= Plain-text document sources =
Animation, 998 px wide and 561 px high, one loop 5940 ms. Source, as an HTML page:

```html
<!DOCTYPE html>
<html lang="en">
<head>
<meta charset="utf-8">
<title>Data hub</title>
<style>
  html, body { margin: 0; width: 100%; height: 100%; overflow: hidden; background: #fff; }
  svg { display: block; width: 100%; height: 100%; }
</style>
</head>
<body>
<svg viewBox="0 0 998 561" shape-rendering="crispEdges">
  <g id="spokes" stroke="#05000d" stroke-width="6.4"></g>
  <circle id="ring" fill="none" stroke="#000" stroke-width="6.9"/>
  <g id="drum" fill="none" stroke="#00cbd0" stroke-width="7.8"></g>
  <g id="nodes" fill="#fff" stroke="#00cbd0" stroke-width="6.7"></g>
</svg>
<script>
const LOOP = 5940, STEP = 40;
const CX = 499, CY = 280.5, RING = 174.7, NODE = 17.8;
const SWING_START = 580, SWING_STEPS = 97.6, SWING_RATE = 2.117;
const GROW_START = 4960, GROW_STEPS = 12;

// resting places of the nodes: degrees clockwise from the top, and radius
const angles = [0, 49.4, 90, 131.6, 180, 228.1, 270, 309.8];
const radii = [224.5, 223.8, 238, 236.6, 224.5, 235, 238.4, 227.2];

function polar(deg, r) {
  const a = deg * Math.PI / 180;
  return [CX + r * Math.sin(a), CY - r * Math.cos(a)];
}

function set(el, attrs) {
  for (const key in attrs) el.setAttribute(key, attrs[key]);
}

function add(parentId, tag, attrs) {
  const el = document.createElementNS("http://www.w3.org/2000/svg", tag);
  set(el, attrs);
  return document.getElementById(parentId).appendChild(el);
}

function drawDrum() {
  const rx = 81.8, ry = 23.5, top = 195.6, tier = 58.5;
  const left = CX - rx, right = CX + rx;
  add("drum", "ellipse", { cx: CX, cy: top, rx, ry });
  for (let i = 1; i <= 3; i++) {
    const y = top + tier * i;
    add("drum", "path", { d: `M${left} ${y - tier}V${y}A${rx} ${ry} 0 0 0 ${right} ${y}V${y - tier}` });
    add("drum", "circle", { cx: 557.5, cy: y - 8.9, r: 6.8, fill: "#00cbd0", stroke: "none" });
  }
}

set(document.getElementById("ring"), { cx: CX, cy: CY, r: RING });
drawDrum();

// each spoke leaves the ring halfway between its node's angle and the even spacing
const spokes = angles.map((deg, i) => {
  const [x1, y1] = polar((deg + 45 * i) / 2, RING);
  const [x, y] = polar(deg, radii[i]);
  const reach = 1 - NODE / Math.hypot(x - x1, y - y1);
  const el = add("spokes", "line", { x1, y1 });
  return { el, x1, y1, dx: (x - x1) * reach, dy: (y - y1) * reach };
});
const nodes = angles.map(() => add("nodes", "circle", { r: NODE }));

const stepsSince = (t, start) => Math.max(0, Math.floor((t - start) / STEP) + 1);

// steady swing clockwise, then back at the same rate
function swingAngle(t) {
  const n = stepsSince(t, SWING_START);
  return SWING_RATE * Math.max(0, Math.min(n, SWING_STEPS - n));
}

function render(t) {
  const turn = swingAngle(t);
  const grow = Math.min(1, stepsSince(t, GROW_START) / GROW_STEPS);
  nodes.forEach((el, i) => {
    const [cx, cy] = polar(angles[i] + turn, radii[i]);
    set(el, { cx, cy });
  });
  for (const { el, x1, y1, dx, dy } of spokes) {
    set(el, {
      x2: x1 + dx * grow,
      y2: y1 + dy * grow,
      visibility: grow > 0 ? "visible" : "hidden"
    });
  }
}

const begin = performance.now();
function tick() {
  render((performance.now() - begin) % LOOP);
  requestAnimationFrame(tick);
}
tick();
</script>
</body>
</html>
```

---

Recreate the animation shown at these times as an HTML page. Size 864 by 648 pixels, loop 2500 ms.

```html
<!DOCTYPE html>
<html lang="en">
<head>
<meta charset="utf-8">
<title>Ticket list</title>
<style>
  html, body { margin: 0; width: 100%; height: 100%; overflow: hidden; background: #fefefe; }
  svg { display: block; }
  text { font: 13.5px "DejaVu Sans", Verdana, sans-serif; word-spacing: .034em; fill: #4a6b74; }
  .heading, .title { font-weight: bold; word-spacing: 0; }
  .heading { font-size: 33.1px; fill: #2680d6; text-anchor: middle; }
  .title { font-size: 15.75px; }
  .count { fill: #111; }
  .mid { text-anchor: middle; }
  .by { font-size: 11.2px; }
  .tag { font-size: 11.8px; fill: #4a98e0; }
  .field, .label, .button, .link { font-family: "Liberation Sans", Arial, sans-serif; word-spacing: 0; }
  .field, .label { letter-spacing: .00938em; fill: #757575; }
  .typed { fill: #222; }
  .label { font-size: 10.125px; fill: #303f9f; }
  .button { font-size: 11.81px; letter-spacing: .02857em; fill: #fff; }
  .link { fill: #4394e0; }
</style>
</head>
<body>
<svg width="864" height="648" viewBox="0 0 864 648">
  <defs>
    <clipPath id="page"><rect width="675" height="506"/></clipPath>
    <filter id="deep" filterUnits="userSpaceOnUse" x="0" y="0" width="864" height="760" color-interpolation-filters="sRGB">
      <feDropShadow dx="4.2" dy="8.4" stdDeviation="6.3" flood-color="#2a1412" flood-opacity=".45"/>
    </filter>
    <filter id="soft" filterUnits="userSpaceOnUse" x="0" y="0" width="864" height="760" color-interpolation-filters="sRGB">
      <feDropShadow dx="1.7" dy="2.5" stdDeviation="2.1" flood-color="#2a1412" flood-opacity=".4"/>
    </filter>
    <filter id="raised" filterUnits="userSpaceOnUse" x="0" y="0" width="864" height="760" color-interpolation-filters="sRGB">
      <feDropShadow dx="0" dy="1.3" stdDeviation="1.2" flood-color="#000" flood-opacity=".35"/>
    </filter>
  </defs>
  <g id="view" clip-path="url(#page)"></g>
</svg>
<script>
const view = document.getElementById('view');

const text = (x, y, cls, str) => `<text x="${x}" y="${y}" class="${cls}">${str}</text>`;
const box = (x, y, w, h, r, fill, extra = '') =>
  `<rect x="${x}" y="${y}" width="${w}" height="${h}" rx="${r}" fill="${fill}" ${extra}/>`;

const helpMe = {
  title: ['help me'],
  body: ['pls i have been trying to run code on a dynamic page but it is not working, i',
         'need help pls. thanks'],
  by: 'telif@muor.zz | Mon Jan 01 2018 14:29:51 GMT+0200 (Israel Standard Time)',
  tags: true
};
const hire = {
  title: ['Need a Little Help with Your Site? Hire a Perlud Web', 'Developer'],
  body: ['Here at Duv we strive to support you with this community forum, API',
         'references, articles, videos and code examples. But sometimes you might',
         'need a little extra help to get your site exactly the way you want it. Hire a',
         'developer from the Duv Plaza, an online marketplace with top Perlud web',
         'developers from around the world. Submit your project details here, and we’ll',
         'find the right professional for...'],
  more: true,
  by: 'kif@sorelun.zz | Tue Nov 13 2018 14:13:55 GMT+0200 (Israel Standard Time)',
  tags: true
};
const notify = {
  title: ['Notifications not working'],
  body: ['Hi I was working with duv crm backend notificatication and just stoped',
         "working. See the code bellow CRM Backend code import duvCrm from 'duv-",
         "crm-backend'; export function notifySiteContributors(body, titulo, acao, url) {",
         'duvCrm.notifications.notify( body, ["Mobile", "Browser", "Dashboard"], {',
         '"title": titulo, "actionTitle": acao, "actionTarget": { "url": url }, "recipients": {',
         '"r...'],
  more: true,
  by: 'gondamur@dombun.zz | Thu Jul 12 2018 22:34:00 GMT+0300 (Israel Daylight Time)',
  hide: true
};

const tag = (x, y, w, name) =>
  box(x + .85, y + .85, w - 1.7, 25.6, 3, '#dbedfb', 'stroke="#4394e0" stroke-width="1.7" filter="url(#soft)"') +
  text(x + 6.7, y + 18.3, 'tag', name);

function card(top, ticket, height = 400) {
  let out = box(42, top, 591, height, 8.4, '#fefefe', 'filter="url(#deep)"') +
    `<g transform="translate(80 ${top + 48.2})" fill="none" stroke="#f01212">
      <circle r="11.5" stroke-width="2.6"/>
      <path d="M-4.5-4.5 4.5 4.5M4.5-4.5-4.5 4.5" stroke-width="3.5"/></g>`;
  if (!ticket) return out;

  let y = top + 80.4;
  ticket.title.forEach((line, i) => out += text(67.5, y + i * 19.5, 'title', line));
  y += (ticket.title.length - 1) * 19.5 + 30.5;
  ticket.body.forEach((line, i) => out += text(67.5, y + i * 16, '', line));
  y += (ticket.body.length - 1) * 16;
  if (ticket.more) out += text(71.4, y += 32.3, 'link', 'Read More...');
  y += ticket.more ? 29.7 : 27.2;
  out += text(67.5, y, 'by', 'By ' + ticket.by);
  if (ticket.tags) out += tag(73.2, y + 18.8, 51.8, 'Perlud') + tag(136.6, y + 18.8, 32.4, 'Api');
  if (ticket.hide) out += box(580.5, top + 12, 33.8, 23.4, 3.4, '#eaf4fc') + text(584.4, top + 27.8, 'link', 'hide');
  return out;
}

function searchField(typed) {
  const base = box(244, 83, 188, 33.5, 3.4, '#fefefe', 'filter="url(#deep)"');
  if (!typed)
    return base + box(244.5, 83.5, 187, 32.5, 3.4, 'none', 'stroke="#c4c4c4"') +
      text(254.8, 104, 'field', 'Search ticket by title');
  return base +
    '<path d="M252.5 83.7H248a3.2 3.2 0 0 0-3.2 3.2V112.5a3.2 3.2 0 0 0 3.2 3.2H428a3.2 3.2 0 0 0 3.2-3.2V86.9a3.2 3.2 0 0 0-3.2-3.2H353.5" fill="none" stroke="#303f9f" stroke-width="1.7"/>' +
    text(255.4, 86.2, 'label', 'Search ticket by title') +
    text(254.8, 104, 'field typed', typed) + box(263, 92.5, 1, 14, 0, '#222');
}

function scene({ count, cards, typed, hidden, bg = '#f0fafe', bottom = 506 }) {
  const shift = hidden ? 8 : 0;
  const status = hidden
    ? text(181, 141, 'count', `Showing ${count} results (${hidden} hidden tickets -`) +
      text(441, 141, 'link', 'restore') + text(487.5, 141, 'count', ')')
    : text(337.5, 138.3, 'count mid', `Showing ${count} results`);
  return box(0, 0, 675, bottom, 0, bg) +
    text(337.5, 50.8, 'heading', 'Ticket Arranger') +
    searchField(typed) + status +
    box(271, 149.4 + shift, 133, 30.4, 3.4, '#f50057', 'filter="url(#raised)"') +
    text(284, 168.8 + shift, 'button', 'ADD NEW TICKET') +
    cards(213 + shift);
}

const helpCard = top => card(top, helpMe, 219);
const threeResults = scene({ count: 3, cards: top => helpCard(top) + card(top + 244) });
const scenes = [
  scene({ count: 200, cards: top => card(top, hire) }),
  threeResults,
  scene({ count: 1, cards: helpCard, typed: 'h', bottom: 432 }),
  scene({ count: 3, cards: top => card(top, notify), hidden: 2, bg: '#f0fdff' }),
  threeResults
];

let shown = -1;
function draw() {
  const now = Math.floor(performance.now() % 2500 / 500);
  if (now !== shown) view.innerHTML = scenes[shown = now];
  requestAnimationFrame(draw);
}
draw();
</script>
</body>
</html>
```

= AIM OF THE EXERCISE =
Report back each line of the entries that holds the string "requestAnimationFrame".

= WRITTEN ANSWER =
  requestAnimationFrame(tick);
  requestAnimationFrame(draw);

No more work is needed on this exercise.